Adapting Multimedia Streaming to Changing Network Conditions

Adapting Multimedia Streaming to Changing Network Conditions

Dimitris Kanellopoulos (University of Patras, Greece)
DOI: 10.4018/978-1-61692-831-5.ch002
OnDemand PDF Download:
$30.00
List Price: $37.50

Abstract

Providing a satisfactory multimedia service in networking environments requires an effective media delivery mechanism. However, the Internet does not provide a guaranteed network bandwidth to accommodate multimedia service in a reliable fashion. The Internet is a heterogeneous networking environment, in which resources available to multimedia applications are changing. In the last decade, the research community has proposed both networking techniques and application layer techniques, which adapt to the changes in network conditions. This chapter focuses on the application level techniques, including methods based on compression algorithm features, layered encoding, rate shaping, adaptive error control, and smoothing. The chapter also discusses operating system methods to support adaptive multimedia.
Chapter Preview
Top

Introduction

Multimedia streaming over the Internet has received tremendous attention from academia and industry due to the increasing demand for multimedia information on the web.
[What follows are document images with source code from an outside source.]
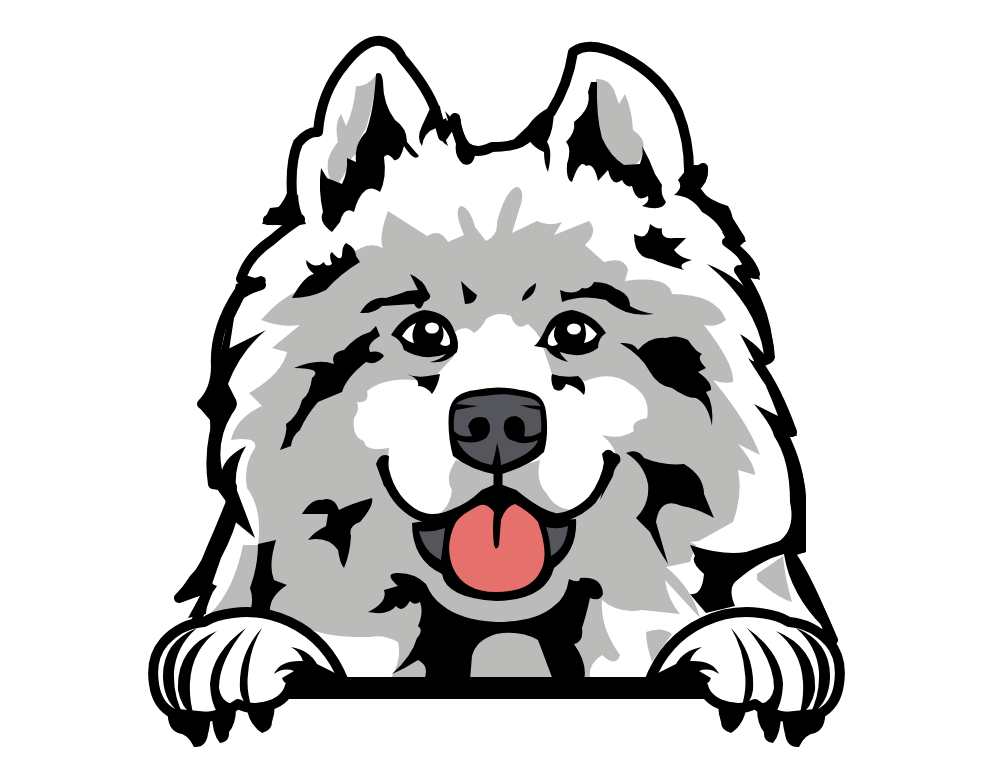
<!DOCTYPE html>
<html lang="en">
<head>
<meta charset="utf-8">
<title>Peeking dog</title>
<style>
:root{--ink:#000;--paper:#fff;--fur:#bababa;--fur:#bbbbb9;--nose:#55565c;--tongue:#e6706c}
html,body{margin:0;background:var(--paper);overflow:hidden}
svg{display:block;width:990px;height:782px}
.ink{fill:var(--ink)}
.paper{fill:var(--paper)}
.fur{fill:var(--fur)}
.nose{fill:var(--nose)}
.tongue{fill:var(--tongue)}
.line{fill:none;stroke:var(--ink);stroke-width:9;stroke-linecap:round;stroke-linejoin:round}
.outline{stroke:var(--ink);stroke-width:10;stroke-linejoin:round}
</style>
</head>
<body>
<svg viewBox="0 0 990 782" role="img" aria-label="Fluffy grey and white dog peeking over a ledge">
<defs>
<g id="paw">
<path class="paper outline" d="M344 682Q328 640 290 622Q262 609 233 613Q215 615 204 622Q180 624 164 642Q150 658 154 684Q157 706 174 714Q190 721 205 717Q222 716 238 704Q250 710 264 707Q286 702 290 686Z"/>
<path class="ink" d="M168 708Q166 728 178 733Q188 734 194 747Q206 748 208 734Q212 718 209 712ZM212 714Q212 734 220 743Q230 742 229 732Q236 724 236 708ZM246 704Q248 724 262 733Q272 730 272 722Q276 710 274 701Z"/>
<path class="ink" d="M197 628Q162 642 163 678Q164 704 184 716Q173 696 174 672Q176 646 197 628ZM217 631Q176 648 178 690Q181 708 194 716Q189 700 190 682Q192 650 217 631ZM246 628Q212 652 210 684Q211 706 220 716L240 704Q222 706 219 688Q219 660 246 628ZM262 628Q238 654 240 690Q242 704 252 709Q246 690 248 674Q250 648 262 628ZM291 647Q309 650 317 664L345 678V699H285Q292 692 291 683Q285 686 282 678L294 671Q284 667 274 674Q280 660 303 661Q300 652 291 647Z"/>
</g>
</defs>

<g id="body">
<path class="paper outline" d="M196 622L209 587L179 598Q203 574 211 550Q222 525 231 502L232 487L213 484Q207 446 223 405L202 404Q216 390 216 366Q214 330 238 293L261 285L241 279Q248 256 272 240Q287 227 300 219L268 220Q284 214 292 194Q290 162 298 143Q308 131 318 132Q321 92 345 64Q365 39 381 41Q395 43 402 58Q428 88 436 112L443 136L455 118Q458 138 466 147Q476 155 492 147Q520 147 529 136Q533 122 551 112Q568 85 573 52Q590 40 622 56Q662 76 678 112Q690 142 689 177L703 168Q704 180 694 188L708 206Q722 208 728 220L740 239L727 242Q750 258 755 274L739 270Q768 310 769 358L758 364Q776 388 792 432L782 432Q800 468 800 495V548L789 552Q802 570 818 606L833 640L800 682H200Z"/>
</g>

<g id="grey-coat">
<path id="coat" class="fur" d="M388 211L427 236Q440 228 448 242L464 235Q453 210 461 206Q470 208 475 227L486 241Q498 236 497 222Q506 188 518 187Q526 192 519 210L512 233L537 221Q548 227 562 222L554 235L589 221Q599 232 585 245L604 262Q625 256 628 270L625 281Q668 275 672 294Q716 294 726 320Q716 328 704 325Q735 365 733 382Q722 384 713 380Q748 422 760 455L738 444Q755 464 755 475L738 470Q743 494 733 522L697 542L690 562L666 567Q692 588 700 618L665 580Q668 600 680 614L642 610Q618 614 602 600Q600 628 620 655Q616 668 602 655Q588 664 590 678H391Q402 660 398 642Q384 634 370 637Q330 638 310 629L286 616L210 614Q234 590 243 545H258Q263 510 247 488Q243 465 255 448Q258 436 231 440Q236 418 262 406L249 393Q282 374 287 352L272 348L300 325Q282 328 261 320Q280 298 300 290L350 255Q368 240 383 248Q378 238 388 211Z"/>
<path class="fur" d="M757 574L783 556Q785 578 792 602Q778 598 757 580ZM646 632Q662 626 672 634L652 662Q646 644 646 632Z"/>
<path class="paper" d="M690 542Q720 540 740 522Q756 530 777 542Q756 554 733 553Q706 552 690 542Z"/>
</g>

<g id="muzzle">
<path class="paper" d="M455 332Q466 324 474 333Q482 328 486 319Q498 311 511 316Q516 332 528 324Q535 330 540 338L552 374L585 381Q612 370 630 384Q651 396 647 418Q630 421 634 431Q620 440 602 435Q622 452 613 466Q606 500 582 510Q556 512 547 494Q535 482 540 460L498 473L456 460Q444 478 452 490Q450 510 432 518Q402 512 386 476L389 448Q365 452 364 441Q352 438 354 418Q360 410 357 402Q370 404 367 391Q388 374 430 382L454 356Z"/>
</g>

<g id="ears">
<path class="fur" d="M378 73Q372 110 366 128Q358 140 356 154Q350 158 347 170L338 184Q326 184 328 160Q332 148 338 142Q334 124 341 114L346 126Q354 110 356 86Q366 88 378 73ZM596 79Q608 78 614 90L619 104L625 94Q632 110 633 130Q648 140 642 154Q640 168 622 166Q608 154 602 140Q594 116 596 79Z"/>
<path class="ink" d="M376 74Q382 70 383 82Q383 104 395 120Q407 128 407 142Q412 148 419 156Q414 162 404 146Q400 162 394 160Q388 152 384 157Q387 178 380 192Q372 186 366 190Q358 196 354 212Q344 206 340 222L332 232Q318 222 323 212Q318 190 321 168L327 178L342 184Q348 172 347 158L356 162Q354 144 366 132Q374 110 376 74Z"/>
<path class="ink" d="M591 82L597 82Q596 116 602 138Q610 156 624 165L640 164Q644 152 642 146Q650 160 655 174L662 185Q660 194 666 202Q662 212 642 206Q650 202 648 196Q636 204 632 186Q626 188 622 180Q612 188 608 170L598 181Q594 162 586 166Q580 158 572 182Q566 180 567 164Q572 148 566 142Q576 132 574 122Q592 108 588 92Z"/>
<path class="ink" d="M432 104L440 106Q442 120 436 124L446 118Q450 128 443 132L448 146Q440 142 436 128Q424 132 422 146Q416 138 422 126ZM445 111L453 120Q460 107 461 124Q466 146 476 150Q474 168 463 164Q454 156 456 144ZM554 108Q554 130 547 142Q553 150 548 172Q544 164 544 152Q534 148 529 140Q520 146 510 143L530 124Z"/>
<path class="ink" d="M298 194Q298 208 306 224L292 226L262 224L270 208L288 206ZM686 170Q694 160 708 170Q708 184 698 188Q708 200 728 206Q734 216 732 222L746 242L726 240Q720 222 702 212Q692 196 674 195Q684 188 678 180Z"/>
</g>

<g id="outer-fur-tufts" class="ink">
<path d="M236 284L261 276Q270 278 262 288L244 298L234 318L222 396Q216 376 226 350L266 330Q240 352 228 384L235 398Q240 404 232 414Q216 440 222 470Q226 456 246 446Q234 466 236 488L255 538L233 520L225 500L212 482L210 420L198 406L212 390Z"/>
<path d="M230 498L240 506Q236 530 221 558L212 584L217 586Q206 600 206 614L188 618L200 596L175 598L190 576L208 556Z"/>
<path d="M707 264Q742 278 757 302Q774 330 775 358Q768 372 748 358L766 386L782 406Q792 414 797 436L784 434Q805 470 806 496V552Q790 556 778 542Q796 530 790 502Q790 460 774 436Q772 426 754 404L778 416Q766 382 740 334Q754 342 764 354Q756 304 707 264Z"/>
<path d="M690 545Q724 556 746 552L783 540L806 552L793 556Q826 604 837 640Q826 648 814 632L824 628Q790 594 784 554Q760 560 735 582Q728 590 735 606L706 613Q698 604 690 594Q702 596 704 574Q690 562 695 556Z"/>
<path d="M258 544L276 540Q268 566 274 580L287 585Q270 596 270 610L248 616Q255 602 250 588Q258 566 258 544Z"/>
<path d="M722 232L746 240L738 248Q756 258 760 280L734 270L742 264Z"/>
</g>

<g id="coat-markings" class="ink">
<path d="M292 298Q304 276 314 274Q306 268 306 260Q316 270 324 262Q326 268 332 264Q328 254 332 252Q340 262 342 256Q342 246 346 243Q356 248 356 256L360 262Q340 274 326 290Q310 298 292 298Z"/>
<path d="M634 234Q648 242 650 224Q658 230 662 228Q660 240 674 238L686 238Q678 246 674 250Q680 258 692 260Q676 264 684 270Q662 264 652 259Q634 258 634 234Z"/>
<path d="M294 368Q318 358 334 364Q330 352 344 350Q356 336 370 332L376 326L380 336Q366 344 370 352Q380 350 384 356Q376 366 366 362Q346 378 342 392L318 402Q306 416 300 430Q292 436 291 446L280 450Q288 432 286 424Q298 416 302 400Q310 394 312 378Q324 368 294 368Z"/>
<path d="M620 343Q634 342 638 350Q650 336 666 338Q676 334 688 340Q696 352 702 354Q696 358 706 368L698 372Q712 382 711 390L706 392Q714 404 712 426Q708 404 696 398Q686 398 672 388Q658 386 650 372Q642 356 620 343Z"/>
<path d="M302 514Q312 498 322 500Q334 496 339 510Q350 504 372 498Q374 506 360 522Q348 526 351 536Q350 554 344 568Q340 564 338 550Q328 536 308 540Q314 532 326 526L328 514Z"/>
<path d="M626 453Q638 448 644 458Q664 466 684 464Q704 476 704 494L714 518Q696 508 682 506Q660 496 656 522Q660 536 668 564Q656 546 650 532L636 518Q650 504 648 484Q644 464 626 453Z"/>
<path d="M360 313Q370 296 386 298Q400 294 407 291L418 290L410 274Q424 280 428 292Q434 298 424 302Q420 314 414 304L382 306Q374 314 360 313ZM562 302L560 290Q574 296 582 288Q590 290 594 282Q608 282 616 289Q630 294 630 306Q640 312 654 314Q638 316 626 312Q612 306 606 300Q582 294 562 302Z"/>
<path d="M461 281Q470 290 477 295Q476 304 465 304ZM536 283Q536 296 522 301Q522 292 536 283ZM406 374Q416 378 428 376L440 374Q438 386 432 394Q426 386 418 386Q420 378 406 374ZM552 374Q564 378 578 376Q588 384 584 395Q576 386 566 384Q562 394 554 389Q550 382 552 374Z"/>
</g>

<g id="eyes">
<path class="ink" d="M391 335Q404 314 424 310Q448 312 454 330Q460 342 457 352Q446 364 430 362Q440 360 446 354Q424 362 404 350Q402 340 391 335Z"/>
<path class="paper" d="M402 336Q408 326 416 323Q410 334 414 343Q408 342 402 336ZM440 344Q446 336 442 326Q451 336 450 344Q446 348 440 344Z"/>
<ellipse class="paper" cx="432" cy="328" rx="7" ry="5.5"/>
<path class="ink" d="M606 333Q594 314 572 310Q552 312 545 330Q538 344 534 346L546 348Q552 358 568 362Q560 354 560 352Q582 360 598 348Q598 338 606 333Z"/>
<path class="paper" d="M597 334Q590 326 584 323Q588 334 584 343Q592 342 597 334ZM558 344Q551 336 556 326Q546 336 548 344Q552 348 558 344Z"/>
<ellipse class="paper" cx="574" cy="329" rx="7" ry="5.5"/>
</g>

<g id="chest">
<path class="ink" d="M368 612Q388 602 384 590L398 586Q384 574 396 573Q414 572 426 584Q432 598 442 605Q460 620 496 622Q536 622 554 606Q566 598 569 579Q580 584 580 578Q602 576 603 594Q600 602 590 598Q586 616 582 628Q584 642 574 644Q588 664 584 680H553Q544 656 538 640Q520 630 496 634Q476 640 472 656L470 680H424Q430 666 418 660Q406 668 392 674Q412 656 417 638Q424 630 418 626Q424 612 420 602Q414 606 410 601Q402 614 396 606Q388 616 368 612Z"/>
</g>

<g id="mouth">
<path class="ink" d="M412 523Q446 520 478 495L497 488L520 495Q548 522 576 519Q578 550 554 568Q546 600 496 601Q446 598 442 574Q412 560 412 523Z"/>
<path class="nose" d="M419 531Q430 533 445 528L441 560Q424 552 419 531ZM546 527Q558 530 568 526Q566 548 551 556Q550 538 546 527Z"/>
<path class="tongue" d="M478 506Q486 502 494 512Q492 530 494 545Q496 552 499 545L501 520Q506 506 515 504Q530 512 538 522Q550 556 540 572Q530 592 496 592Q464 592 453 568Q444 545 456 522Q464 512 478 506Z"/>
<path class="line" d="M383 462Q388 496 412 512Q430 524 452 514Q470 508 484 494L498 488L514 494Q538 514 556 518Q576 516 592 500Q606 482 609 460M498 470V488"/>
<path class="ink" d="M376 464Q380 452 389 456L388 472L400 500L384 486ZM602 454Q608 446 614 453Q622 454 620 462Q614 468 613 476L600 500Q608 474 602 454Z"/>
</g>

<g id="nose">
<path class="ink" d="M449 412Q452 392 476 390Q498 385 520 390Q544 392 546 412Q549 434 544 452Q530 466 498 475Q470 470 453 456Q447 434 449 412Z"/>
<path class="nose" d="M456 404Q466 396 484 396Q506 392 524 397Q536 398 541 406L520 405Q530 409 540 410Q542 424 541 432Q530 438 524 436Q528 420 516 416Q502 416 504 430Q506 440 514 441Q526 446 538 440Q534 454 501 465Q500 452 497 443Q495 456 492 465Q466 460 457 440Q474 446 486 438Q494 428 486 418Q472 414 468 426Q470 432 472 436Q460 438 454 431Q453 416 456 410L478 406Z"/>
</g>

<rect id="ledge" class="ink" x="286" y="677" width="420" height="22"/>
<use href="#paw"/>
<use href="#paw" transform="translate(993 0) scale(-1 1)"/>
</svg>
</body>
</html>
The current best-effort Internet does not offer any quality of service (QoS) guarantees to streaming video. Adaptive streaming applications have the capability to stream multimedia data over heterogeneous networks and adapt media transmission to network changes. Adaptation of multimedia applications can be done at several layers of the network protocol stack. This chapter presents techniques for adaptation based on compression methods. In particular the chapter discusses techniques for achieving adaptation at the application layer including layered encoding, receiver driven multicast, rate shaping, error control, adaptive synchronization, and smoothing. In addition, the chapter discusses operating system methods to support adaptive multimedia.

High-speed technologies such as ATM (asynchronous transfer mode), gigabit Ethernet, fast Ethernet, and frame relay support real-time multimedia applications such as video-on-demand, video broadcasting and Internet telephony (Kanellopoulos, 2009). QoS refers to the capability of a networked system (e.g., a distributed multimedia system) to provide scalable service to selected network traffic. Various multimedia applications have different QoS requirements. For example, continuous media types such as audio and video require hard or soft bounds on the end-to-end delay, while discrete media such as text and images do not have any strict delay constrains. Multimedia streaming services impose new QoS requirements on the Internet (Li & Yin, 2007; Kanellopoulos et al., 2008). Multimedia applications use application streaming for sending multimedia data streams. The Real-time Streaming Protocol (RTSP) (Schulzrinne et al., 1998), the Real-time Transport Protocol (RTP) (Schulzrinne et al., 1987) and the Real-time Transport Control Protocol (RTCP) were specifically designed to stream media over networks. The latter two are built on top of UDP. On the Internet, the available network resources provided to a multimedia application are changing dynamically. Network conditions may change due to difference in link speeds or variability in a wireless environment caused by interference and mobility (Kanellopoulos et al., 2006). To provide end-to-end QoS guarantees, an intensive effort is necessary from all subsystems, including end-subsystems, network hardware, and communication protocols of a multimedia system. If multimedia applications are capable of adapting to changing network conditions, then network resources can be used efficiently. Adaptation of multimedia applications can be done at several layers of the network protocol stack (Vandalore et al., 2001). At the physical layer, adaptive power control techniques can be used to alleviate variations in a wireless environment. At the data link layer, error control and adaptive reservation techniques can be used to protect against variation in error and available rate. At the network layer, dynamic re-routing mechanisms can be used to avoid congestion and mitigate variations in a mobile environment. At the transport layer, dynamic re-negotiation of connection parameters can be used for adaptation.

At the application layer, the multimedia application can adapt to changes in network conditions using several techniques including efficient compression, hierarchical encoding, smoothing of the video information transmitted, rate shaping, error control, and adaptive synchronization (Vandalore et al., 2001). These methods can be classified into reactive and passive according to their approach towards adaptation. In reactive methods, the application modifies its traffic to suit the changes in the network. In passive methods, the application aims to optimize the usage of network resources. Smoothing of stored video and rate shaping are example applications of passive and reactive methods respectively.

This chapter presents techniques for adaptation based on compression methods. In addition, it discusses techniques for achieving adaptation at the application layer including layered encoding, receiver driven multicast, rate shaping, error control viz. forward error correction (FEC) techniques for Internet audio and video, adaptive synchronization, and smoothing.

Complete Chapter List

Search this Book:
Reset